**TASK STATEMENT:** Wherever a line of the listing holds the string "height", copy that line.

**DATA FOR PROCESSING:**

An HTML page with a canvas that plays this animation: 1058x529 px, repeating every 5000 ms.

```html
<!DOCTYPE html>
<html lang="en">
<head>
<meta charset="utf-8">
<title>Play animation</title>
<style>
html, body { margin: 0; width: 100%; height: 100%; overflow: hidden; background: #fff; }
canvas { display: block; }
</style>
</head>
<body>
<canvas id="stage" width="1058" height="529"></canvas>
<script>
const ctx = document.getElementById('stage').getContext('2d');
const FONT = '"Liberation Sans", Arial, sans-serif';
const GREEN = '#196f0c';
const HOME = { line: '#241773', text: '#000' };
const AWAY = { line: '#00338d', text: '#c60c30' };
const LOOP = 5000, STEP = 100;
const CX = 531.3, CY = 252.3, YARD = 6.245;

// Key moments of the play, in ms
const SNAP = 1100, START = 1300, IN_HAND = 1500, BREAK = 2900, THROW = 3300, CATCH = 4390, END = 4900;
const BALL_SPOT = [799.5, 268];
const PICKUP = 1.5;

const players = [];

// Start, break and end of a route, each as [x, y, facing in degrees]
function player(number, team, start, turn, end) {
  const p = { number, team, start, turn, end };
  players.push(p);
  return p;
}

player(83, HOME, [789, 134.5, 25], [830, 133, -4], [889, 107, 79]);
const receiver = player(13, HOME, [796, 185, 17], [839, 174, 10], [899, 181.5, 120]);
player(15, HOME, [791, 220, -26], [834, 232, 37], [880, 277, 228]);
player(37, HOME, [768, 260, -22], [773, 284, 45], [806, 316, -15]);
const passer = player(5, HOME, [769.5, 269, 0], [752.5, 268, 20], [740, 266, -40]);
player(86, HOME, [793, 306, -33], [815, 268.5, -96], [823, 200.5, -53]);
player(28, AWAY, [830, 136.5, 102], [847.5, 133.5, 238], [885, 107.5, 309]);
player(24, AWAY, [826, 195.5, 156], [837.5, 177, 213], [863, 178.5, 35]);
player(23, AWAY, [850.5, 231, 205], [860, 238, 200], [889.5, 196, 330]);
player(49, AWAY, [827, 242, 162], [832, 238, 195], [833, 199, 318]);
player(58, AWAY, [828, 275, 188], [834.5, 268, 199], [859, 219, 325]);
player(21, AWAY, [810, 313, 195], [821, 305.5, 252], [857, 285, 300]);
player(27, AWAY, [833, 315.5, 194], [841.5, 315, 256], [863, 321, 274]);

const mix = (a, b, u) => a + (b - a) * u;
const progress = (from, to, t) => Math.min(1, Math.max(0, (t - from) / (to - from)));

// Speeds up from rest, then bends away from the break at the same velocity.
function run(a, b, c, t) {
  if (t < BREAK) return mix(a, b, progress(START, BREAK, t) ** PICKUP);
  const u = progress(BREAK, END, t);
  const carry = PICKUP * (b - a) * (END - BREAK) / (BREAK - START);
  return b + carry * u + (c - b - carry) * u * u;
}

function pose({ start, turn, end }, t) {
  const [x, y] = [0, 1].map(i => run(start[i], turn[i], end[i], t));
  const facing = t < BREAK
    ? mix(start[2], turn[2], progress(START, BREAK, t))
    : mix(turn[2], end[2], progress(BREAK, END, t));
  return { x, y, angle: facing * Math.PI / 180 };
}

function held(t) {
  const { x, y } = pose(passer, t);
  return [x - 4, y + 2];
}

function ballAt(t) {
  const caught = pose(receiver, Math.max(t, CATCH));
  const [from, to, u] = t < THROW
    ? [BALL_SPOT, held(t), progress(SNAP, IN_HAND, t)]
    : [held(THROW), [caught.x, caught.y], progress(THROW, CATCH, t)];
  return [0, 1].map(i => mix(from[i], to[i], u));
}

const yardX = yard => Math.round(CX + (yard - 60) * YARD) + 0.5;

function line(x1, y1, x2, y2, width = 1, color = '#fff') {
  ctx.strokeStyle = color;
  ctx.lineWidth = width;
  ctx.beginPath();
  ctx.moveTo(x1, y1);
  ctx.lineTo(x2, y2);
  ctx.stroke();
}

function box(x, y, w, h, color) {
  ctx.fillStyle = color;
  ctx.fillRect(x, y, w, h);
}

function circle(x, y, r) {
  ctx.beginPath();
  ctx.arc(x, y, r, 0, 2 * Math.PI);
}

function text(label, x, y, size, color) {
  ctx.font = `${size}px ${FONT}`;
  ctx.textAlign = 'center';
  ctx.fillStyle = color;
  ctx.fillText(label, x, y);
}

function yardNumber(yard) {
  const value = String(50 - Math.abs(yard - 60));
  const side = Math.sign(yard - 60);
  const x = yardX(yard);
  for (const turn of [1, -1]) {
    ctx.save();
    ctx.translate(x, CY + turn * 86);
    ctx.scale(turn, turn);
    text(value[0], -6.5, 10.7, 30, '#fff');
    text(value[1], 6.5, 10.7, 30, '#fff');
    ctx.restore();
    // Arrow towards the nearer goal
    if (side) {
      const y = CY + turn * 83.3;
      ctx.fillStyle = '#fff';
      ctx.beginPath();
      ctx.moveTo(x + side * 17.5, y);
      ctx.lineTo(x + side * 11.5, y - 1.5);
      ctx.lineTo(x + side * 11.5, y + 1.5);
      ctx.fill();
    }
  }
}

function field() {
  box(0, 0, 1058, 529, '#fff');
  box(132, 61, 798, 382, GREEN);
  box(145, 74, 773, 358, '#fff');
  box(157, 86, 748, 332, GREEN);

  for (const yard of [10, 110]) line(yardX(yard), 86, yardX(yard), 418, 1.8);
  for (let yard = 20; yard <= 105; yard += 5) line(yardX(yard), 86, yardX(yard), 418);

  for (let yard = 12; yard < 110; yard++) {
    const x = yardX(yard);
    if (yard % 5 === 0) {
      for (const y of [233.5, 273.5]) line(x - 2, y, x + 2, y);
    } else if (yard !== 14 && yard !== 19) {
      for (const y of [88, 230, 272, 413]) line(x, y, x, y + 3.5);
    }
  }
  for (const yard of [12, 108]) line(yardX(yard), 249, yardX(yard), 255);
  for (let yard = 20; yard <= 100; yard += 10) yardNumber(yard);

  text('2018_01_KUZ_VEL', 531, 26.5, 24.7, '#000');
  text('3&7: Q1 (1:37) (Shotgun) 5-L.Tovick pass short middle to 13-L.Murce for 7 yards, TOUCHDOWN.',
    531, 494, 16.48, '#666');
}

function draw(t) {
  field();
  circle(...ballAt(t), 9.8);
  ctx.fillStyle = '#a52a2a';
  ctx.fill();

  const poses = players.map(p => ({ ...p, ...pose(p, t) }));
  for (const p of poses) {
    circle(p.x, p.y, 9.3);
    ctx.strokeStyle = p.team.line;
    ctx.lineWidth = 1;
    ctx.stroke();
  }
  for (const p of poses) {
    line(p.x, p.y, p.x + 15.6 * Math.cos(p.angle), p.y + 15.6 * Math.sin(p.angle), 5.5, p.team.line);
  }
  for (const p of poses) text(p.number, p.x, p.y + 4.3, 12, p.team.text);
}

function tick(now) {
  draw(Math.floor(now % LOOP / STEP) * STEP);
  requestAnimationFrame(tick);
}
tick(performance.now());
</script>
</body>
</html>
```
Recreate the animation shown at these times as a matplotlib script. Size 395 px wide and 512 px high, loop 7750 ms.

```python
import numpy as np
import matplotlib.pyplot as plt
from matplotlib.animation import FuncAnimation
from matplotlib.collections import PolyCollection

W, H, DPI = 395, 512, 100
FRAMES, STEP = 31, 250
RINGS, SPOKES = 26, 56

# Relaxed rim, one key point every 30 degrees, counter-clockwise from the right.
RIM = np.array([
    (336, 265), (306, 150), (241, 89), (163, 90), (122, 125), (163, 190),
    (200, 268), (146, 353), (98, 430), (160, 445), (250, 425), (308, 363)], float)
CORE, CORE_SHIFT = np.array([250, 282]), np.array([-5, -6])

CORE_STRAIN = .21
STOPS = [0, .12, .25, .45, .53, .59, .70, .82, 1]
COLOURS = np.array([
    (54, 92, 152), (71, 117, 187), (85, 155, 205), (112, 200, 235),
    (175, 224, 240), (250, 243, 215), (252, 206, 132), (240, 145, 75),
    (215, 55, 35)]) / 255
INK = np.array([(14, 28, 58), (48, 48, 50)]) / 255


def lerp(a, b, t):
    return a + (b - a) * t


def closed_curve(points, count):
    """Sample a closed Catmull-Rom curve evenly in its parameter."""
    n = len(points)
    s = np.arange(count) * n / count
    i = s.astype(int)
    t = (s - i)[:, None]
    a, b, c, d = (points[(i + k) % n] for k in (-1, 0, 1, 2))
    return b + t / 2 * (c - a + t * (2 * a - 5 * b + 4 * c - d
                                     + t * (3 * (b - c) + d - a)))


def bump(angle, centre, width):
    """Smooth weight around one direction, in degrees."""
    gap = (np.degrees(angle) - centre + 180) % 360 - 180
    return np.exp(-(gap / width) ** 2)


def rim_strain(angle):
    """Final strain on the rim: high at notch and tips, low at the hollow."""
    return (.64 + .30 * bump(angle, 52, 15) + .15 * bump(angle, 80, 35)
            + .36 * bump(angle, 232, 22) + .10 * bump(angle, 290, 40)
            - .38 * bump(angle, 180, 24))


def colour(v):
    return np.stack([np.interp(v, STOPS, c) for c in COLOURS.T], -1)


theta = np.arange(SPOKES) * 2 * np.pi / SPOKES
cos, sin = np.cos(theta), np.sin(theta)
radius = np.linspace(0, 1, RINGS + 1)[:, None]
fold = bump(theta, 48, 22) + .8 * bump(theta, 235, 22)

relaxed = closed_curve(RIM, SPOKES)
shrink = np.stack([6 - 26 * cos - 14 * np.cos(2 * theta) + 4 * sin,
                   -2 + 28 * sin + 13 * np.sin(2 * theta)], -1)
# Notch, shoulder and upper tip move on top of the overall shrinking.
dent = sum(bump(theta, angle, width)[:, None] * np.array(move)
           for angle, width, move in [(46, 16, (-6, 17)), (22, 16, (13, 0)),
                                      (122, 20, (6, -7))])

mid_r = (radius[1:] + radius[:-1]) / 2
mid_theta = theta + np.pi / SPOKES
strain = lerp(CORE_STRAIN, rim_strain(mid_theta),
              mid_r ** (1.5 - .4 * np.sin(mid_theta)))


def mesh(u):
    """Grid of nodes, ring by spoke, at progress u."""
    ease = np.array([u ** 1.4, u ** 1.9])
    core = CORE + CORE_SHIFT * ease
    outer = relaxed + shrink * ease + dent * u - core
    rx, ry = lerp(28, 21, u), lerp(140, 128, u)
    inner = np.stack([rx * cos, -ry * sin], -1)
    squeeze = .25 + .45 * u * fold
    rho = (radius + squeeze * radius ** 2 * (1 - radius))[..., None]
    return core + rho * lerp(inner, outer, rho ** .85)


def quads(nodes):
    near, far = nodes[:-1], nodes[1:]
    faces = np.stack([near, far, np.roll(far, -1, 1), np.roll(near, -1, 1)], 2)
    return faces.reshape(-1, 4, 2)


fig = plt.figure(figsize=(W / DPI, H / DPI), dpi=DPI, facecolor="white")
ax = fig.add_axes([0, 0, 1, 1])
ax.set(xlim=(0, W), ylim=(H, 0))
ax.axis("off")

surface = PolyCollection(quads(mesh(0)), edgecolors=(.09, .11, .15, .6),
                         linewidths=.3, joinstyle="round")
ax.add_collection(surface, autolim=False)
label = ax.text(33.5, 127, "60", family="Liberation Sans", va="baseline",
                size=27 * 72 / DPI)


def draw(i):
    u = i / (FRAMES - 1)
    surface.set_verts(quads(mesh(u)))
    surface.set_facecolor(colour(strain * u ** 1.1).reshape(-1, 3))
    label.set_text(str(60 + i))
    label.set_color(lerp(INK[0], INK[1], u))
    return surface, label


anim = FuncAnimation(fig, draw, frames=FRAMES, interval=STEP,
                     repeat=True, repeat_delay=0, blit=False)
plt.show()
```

**FINISHED TASK:**
html, body { margin: 0; width: 100%; height: 100%; overflow: hidden; background: #fff; }
<canvas id="stage" width="1058" height="529"></canvas>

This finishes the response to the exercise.